— Excerpted records —
--*--

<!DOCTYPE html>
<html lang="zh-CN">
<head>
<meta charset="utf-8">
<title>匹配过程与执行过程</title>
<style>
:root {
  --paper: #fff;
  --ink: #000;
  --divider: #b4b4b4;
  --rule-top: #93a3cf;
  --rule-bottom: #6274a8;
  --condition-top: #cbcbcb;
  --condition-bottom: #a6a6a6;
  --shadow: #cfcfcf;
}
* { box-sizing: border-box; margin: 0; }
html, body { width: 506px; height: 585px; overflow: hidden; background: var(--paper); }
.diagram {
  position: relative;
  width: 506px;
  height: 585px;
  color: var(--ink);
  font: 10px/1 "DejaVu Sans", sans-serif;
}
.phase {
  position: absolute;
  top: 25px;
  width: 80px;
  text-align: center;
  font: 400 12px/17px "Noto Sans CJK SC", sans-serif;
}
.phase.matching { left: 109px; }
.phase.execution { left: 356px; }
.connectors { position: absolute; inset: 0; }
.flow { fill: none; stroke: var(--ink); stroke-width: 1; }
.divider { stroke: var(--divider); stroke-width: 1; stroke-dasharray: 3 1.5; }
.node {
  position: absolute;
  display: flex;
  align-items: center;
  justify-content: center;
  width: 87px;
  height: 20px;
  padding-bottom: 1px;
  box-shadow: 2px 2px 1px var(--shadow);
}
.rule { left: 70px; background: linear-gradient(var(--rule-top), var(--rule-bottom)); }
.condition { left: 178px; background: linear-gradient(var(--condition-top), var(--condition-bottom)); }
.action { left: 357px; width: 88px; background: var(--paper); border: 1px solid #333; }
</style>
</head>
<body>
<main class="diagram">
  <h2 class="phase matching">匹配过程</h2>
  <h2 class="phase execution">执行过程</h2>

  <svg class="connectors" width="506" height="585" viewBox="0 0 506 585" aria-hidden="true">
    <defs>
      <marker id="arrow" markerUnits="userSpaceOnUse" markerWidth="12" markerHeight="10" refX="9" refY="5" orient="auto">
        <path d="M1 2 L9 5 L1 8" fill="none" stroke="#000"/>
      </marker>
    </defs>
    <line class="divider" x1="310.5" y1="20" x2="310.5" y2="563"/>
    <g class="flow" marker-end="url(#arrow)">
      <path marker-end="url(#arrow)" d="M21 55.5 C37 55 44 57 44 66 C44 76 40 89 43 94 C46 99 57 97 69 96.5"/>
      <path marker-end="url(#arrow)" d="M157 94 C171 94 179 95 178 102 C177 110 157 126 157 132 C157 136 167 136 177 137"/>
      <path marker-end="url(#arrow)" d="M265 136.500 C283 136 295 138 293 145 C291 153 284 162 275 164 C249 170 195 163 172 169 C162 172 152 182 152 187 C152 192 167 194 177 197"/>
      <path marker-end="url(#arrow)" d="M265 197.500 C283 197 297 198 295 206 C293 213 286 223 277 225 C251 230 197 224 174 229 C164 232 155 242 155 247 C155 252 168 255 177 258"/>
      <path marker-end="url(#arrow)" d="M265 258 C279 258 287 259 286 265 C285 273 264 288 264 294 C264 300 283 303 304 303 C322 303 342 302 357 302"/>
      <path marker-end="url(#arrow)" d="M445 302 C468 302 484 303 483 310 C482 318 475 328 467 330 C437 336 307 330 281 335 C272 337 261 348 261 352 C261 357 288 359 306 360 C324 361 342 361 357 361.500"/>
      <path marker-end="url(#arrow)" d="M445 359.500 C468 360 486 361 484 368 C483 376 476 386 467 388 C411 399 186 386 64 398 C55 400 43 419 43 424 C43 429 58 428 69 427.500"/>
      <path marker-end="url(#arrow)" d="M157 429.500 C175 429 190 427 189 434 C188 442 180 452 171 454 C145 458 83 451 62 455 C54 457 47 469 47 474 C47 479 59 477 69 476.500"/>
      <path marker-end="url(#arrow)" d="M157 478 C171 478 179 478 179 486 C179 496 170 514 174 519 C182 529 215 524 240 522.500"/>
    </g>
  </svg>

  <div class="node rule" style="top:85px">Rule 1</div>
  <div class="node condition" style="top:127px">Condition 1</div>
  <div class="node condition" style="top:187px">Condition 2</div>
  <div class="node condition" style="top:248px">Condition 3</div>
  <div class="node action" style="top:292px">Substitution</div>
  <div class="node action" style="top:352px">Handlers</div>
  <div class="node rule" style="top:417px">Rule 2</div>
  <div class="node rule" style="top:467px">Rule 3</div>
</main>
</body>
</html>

--*--

Count the lines of the entries above that contain the word "stroke" and give only the number.

— Response below —
3